When boxing was the dominant combat sport, George Foreman was more than a champion. He was an American original. His success story transcended fighting because he enjoyed an unprecedented second act that brought him more fame than when he was in his athletic prime. 

Chances are you’re familiar with one of the three: George Foreman, the boxer. George Foreman, the preacher. George Foreman, the grill. His unlikely journey changed his image from a menace into a pop culture sensation. No one could have predicted this path which is why he’s the subject of this latest biopic. 

You want to love Big George Foreman. You really do, because of its earnest storytelling and also, because of the real Foreman’s charisma. Today, the 74-year-old exudes grandfatherly warmth. However, it takes more than good vibes to portray a luminary.

Big George Foreman has heart, but it’s primarily a swing-and-miss. There is never any real sense of drama or stakes. Instead, we get a narrative that bobs and weaves from one scene to the next before we have a chance to connect with the characters or gain a deeper understanding of their motivations. 

This is the rare 2-hour-plus film that could have benefited from an extra 30 minutes to establish more tension and character development. George Foreman has had a big life. Give the man a big movie.

If you entered a lab and created an ideal heavyweight, he would look like Foreman: 6-foot-4, 220 pounds at his peak to 260 later in his career with anvils for hands. A boxer once said being punched by Foreman was like “getting hit by a big Mack truck at 50 mph.”

Big George Foreman establishes the protagonist as a poor, hungry, and angry young man. But it never really delves into the truth behind his hostility. You don’t get a handle on what demons are plaguing him, except in one scene when he’s picked on at school during lunchtime. His method of conflict resolution is, of course, using his fists. He beats up the bully. It’s a decent scene, but one moment like that doesn’t fuel a lifetime of aggression.

At this point, you know where the movie is going. A fatherly figure teaches Foreman (played by Khris Davis) how to channel his fury constructively by boxing. Academy Award-winner Forest Whitaker takes on the role of Doc Broadus, Forman’s mentor and trainer. Whitaker is this film’s most famous actor, but you could have gotten anybody for this part. It’s an archetype we’ve seen in countless features.

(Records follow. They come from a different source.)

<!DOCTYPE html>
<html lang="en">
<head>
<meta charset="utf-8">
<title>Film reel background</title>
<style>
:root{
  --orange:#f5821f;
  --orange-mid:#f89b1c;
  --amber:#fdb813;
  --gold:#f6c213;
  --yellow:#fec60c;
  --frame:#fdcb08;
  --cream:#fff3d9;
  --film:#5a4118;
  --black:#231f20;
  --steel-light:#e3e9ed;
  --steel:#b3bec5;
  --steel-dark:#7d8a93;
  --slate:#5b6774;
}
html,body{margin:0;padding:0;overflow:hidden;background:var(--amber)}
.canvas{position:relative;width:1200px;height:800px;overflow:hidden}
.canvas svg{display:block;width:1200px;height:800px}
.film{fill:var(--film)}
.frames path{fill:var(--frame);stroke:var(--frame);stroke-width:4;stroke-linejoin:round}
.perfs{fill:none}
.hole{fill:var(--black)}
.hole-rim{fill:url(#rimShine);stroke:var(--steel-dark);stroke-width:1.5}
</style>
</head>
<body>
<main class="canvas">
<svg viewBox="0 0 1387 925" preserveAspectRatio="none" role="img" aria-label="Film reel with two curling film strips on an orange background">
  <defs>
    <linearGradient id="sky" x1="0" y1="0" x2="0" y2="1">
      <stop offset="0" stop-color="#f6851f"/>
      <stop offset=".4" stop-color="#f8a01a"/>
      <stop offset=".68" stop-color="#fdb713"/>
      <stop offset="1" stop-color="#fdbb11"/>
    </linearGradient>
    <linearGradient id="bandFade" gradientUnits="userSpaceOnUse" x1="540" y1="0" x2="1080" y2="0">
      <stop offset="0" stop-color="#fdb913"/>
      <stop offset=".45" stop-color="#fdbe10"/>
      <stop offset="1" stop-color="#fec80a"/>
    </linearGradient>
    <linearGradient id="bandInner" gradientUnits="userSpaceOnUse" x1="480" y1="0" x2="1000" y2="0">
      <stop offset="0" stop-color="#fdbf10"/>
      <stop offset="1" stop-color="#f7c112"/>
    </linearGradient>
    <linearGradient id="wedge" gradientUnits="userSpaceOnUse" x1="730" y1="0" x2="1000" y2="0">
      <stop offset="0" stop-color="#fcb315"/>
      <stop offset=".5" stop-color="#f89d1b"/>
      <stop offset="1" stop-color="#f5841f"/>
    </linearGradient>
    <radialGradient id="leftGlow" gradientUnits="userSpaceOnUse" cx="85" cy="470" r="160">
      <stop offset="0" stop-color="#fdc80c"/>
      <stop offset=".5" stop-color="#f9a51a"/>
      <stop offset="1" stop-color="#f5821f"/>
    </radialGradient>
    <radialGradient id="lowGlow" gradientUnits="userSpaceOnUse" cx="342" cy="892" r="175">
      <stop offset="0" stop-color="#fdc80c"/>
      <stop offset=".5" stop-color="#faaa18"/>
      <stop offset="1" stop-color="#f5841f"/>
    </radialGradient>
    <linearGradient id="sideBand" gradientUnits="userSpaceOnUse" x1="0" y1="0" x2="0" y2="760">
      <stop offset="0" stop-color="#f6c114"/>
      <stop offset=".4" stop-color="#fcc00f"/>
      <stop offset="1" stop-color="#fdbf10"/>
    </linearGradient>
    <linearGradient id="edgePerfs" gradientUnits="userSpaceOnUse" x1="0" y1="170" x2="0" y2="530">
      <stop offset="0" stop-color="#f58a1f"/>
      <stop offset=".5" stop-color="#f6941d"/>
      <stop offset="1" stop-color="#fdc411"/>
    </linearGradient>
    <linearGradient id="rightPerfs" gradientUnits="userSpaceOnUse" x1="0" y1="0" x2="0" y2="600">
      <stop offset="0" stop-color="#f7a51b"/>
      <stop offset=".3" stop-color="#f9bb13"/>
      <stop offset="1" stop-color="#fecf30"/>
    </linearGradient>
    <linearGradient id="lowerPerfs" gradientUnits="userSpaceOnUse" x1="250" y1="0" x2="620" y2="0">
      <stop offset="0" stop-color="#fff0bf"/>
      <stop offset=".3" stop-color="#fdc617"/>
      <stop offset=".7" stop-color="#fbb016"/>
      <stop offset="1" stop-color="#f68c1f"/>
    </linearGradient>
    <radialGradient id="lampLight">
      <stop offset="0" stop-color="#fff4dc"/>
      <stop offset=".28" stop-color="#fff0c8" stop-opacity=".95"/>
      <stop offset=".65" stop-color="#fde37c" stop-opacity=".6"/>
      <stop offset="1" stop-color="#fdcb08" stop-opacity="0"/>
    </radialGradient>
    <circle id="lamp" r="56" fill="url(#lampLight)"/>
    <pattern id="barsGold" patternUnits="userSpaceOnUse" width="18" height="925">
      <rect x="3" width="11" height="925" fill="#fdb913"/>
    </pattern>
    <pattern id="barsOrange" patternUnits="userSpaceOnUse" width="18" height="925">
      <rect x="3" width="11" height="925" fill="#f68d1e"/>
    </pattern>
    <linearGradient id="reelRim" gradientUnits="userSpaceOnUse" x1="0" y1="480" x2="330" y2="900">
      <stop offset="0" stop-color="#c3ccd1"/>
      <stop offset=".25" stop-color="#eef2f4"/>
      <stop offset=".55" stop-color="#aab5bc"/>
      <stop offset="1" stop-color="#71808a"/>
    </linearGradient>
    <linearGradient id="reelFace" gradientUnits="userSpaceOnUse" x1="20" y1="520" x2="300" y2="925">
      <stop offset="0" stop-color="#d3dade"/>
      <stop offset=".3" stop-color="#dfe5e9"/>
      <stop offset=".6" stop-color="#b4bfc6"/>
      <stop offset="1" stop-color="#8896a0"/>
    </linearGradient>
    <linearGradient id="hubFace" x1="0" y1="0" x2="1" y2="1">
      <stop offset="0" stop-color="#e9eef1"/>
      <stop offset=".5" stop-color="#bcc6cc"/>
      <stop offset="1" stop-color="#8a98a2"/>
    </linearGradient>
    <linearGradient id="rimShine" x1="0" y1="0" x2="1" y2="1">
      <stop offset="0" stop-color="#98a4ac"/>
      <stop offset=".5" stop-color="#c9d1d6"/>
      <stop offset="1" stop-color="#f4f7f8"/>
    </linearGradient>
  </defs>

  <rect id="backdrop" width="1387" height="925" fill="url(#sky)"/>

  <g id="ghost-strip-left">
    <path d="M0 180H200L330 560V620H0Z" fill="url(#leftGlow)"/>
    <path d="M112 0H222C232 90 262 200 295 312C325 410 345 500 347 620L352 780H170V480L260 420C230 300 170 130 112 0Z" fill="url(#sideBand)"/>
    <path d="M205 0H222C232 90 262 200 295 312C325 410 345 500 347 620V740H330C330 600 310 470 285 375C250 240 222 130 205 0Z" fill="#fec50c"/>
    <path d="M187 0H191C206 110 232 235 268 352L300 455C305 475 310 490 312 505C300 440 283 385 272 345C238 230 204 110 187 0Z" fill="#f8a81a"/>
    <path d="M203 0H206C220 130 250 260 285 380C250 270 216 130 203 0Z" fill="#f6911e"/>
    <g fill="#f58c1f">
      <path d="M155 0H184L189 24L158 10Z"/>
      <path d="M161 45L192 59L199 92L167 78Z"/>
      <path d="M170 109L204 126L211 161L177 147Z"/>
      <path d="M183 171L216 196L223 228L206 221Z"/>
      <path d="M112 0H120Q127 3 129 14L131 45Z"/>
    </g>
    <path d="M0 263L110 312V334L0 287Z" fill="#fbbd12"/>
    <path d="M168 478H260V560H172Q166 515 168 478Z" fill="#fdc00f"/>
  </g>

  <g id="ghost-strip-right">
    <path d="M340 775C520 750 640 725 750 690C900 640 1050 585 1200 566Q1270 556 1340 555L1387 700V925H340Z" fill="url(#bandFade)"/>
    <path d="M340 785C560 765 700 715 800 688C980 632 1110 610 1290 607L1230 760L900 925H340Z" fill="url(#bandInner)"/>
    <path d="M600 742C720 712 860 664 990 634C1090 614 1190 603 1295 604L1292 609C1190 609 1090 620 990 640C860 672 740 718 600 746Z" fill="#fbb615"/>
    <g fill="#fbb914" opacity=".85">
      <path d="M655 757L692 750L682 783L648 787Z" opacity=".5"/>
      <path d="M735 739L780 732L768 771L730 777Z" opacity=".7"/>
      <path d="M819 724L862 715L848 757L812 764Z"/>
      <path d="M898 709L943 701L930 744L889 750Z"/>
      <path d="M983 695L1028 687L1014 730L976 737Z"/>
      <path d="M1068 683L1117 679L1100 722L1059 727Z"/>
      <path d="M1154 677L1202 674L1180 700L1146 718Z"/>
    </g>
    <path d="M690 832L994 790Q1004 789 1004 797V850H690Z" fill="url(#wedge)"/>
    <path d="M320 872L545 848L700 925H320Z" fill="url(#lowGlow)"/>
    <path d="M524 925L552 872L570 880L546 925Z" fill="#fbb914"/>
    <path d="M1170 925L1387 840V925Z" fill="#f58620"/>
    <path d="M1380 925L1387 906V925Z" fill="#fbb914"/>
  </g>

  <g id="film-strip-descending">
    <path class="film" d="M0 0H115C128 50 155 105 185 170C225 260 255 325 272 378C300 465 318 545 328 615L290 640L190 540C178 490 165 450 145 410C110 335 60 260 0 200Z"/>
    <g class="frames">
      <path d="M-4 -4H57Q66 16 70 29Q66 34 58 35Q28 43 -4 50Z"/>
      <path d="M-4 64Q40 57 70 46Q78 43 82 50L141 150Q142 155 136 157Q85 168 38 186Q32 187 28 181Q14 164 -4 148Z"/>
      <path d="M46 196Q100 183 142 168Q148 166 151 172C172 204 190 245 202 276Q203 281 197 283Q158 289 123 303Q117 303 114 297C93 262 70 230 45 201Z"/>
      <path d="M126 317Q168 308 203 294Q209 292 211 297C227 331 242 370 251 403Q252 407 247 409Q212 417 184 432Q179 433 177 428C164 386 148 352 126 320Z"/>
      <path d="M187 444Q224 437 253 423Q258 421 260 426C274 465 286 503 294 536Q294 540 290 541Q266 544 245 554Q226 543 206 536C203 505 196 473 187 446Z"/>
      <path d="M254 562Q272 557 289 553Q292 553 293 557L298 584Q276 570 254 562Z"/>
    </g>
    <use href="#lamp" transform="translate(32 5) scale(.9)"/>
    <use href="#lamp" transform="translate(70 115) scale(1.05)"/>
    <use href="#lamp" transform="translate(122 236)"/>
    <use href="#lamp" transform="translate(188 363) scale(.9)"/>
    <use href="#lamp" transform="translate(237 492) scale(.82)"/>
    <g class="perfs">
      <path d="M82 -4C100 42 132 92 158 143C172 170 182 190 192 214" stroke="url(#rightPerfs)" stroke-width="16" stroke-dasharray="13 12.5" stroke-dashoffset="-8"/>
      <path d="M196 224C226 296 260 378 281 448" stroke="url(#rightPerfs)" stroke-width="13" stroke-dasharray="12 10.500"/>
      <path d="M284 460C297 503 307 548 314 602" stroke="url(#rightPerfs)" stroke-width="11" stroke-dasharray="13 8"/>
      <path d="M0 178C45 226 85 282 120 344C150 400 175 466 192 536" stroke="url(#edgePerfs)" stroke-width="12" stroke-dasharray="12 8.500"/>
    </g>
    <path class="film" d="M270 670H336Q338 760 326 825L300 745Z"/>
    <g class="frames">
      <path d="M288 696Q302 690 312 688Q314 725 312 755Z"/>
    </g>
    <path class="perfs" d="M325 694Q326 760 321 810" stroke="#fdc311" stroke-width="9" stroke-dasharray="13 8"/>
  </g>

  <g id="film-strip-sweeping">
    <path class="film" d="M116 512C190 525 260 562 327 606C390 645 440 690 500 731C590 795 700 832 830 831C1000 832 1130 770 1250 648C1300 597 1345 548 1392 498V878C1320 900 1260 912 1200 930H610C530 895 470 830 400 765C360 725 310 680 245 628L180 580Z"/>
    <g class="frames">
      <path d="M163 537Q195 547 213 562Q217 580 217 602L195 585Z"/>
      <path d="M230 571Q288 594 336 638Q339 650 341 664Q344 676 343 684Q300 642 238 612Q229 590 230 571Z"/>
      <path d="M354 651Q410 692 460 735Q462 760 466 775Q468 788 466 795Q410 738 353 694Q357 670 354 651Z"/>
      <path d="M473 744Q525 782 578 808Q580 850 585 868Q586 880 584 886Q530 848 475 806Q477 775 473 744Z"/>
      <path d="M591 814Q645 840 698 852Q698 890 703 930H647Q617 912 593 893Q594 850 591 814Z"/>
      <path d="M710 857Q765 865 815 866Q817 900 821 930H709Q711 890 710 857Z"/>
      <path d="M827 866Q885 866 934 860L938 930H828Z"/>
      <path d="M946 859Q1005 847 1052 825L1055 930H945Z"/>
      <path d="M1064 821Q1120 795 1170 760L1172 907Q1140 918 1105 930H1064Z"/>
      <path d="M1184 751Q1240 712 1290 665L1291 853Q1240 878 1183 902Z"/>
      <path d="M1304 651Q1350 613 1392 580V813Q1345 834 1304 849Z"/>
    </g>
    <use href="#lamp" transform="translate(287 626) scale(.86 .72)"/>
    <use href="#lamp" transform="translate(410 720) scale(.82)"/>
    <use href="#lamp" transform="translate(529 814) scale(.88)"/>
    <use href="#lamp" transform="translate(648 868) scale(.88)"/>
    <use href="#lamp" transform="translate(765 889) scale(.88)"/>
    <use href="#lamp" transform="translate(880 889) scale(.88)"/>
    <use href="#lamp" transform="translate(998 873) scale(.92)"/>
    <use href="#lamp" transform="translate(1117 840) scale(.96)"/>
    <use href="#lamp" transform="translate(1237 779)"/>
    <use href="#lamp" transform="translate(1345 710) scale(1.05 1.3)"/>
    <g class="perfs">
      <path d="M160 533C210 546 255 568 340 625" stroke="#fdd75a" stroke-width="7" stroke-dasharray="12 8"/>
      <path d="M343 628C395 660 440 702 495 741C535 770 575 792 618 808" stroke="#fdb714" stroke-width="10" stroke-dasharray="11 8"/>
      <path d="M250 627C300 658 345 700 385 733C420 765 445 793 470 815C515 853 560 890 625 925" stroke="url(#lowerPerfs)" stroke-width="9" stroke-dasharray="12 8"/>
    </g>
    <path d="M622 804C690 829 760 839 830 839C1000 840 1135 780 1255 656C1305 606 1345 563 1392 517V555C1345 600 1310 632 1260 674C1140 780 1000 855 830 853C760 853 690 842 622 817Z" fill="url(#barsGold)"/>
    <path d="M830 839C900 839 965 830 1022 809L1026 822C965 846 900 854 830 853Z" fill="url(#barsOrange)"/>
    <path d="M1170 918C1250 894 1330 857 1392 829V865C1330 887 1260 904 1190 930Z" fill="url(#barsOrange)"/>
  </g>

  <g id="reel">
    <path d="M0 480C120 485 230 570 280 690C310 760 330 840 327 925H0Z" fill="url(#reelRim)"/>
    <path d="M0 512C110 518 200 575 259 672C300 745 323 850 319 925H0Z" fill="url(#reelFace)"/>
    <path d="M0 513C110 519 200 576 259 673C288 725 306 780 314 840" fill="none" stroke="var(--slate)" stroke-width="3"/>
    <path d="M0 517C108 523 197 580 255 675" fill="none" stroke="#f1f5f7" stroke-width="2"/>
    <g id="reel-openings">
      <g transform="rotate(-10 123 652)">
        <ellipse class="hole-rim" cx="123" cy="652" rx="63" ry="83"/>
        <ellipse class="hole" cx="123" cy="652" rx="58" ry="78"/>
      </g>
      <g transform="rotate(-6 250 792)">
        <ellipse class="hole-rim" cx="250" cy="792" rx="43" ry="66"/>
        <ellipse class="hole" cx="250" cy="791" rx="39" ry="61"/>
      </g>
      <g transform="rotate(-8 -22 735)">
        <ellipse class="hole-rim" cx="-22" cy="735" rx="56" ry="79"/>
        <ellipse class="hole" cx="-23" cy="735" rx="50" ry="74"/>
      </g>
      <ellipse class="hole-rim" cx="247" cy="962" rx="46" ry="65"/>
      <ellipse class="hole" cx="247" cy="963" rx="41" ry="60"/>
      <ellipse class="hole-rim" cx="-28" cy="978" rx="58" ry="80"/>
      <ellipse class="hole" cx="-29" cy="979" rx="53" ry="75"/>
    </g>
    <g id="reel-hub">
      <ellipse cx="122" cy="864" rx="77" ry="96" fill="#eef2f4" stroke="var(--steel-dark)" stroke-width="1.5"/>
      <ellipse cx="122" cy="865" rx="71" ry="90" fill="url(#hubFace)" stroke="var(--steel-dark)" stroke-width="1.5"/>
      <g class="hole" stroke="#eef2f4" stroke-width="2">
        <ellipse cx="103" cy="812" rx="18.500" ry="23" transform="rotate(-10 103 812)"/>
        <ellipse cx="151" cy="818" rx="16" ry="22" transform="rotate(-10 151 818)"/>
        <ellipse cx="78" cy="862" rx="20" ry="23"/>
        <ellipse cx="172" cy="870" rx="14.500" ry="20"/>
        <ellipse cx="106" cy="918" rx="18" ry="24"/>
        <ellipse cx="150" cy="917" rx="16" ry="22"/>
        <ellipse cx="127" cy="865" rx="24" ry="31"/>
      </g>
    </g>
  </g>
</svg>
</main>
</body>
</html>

Like a music biopic, the ebbs and flows hit familiar notes. There’s the rise to the heavyweight championship when he defeated Joe Frazier. It produced Howard Cosell’s iconic call: “Down goes Frazier! Down goes Frazier! Down goes Frazier!” There’s the fall when he was knocked out by Muhammad Ali in The Rumble in the Jungle which remains legendary for Ali’s gutsy rope-a-dope strategy. There’s the comeback when a 45-year-old Foreman shocked the world by beating Michael Moorer, 26, to become the oldest heavyweight champion. 

Foreman was a hero to every bald, middle-aged guy with a paunch. Big George Foreman does an adequate job of showing his highlights and lowlights. There’s also ample time devoted to Foreman’s spiritual journey to becoming an ordained minister. Foreman routinely credits his faith for helping him turn his life around.

What stands out the most in Big George Foreman is what is omitted. There is almost no mention of the George Foreman Grill. The audience gets one line acknowledging its existence. That’s like making a Michael Jordan film and barely talking about Air Jordans.

The George Foreman Grill was a late 1990s/early 2000s cooking revolution, similar to what air fryers are today. Everyone had one, and it made Foreman even wealthier. He told AARP he earned as much as $8 million a month from sales

Leaving this out of Big George Foreman is an odd misstep by director George Tillman Jr. (The Hate U Give). Perhaps Foreman didn’t want this in the movie, but why ignore such a cultural phenomenon? More people might recognize Foreman today for his grill than his fighting. 

Foreman achieved success as a boxer, a preacher, and a pitchman. Big George Foreman should have captured all three elements of his amazing life.  

About Michael Grant

Born in Jamaica. Grew up in New York City. Lives in Louisville, Ky. Sports writer. Not related to Ulysses S. Grant.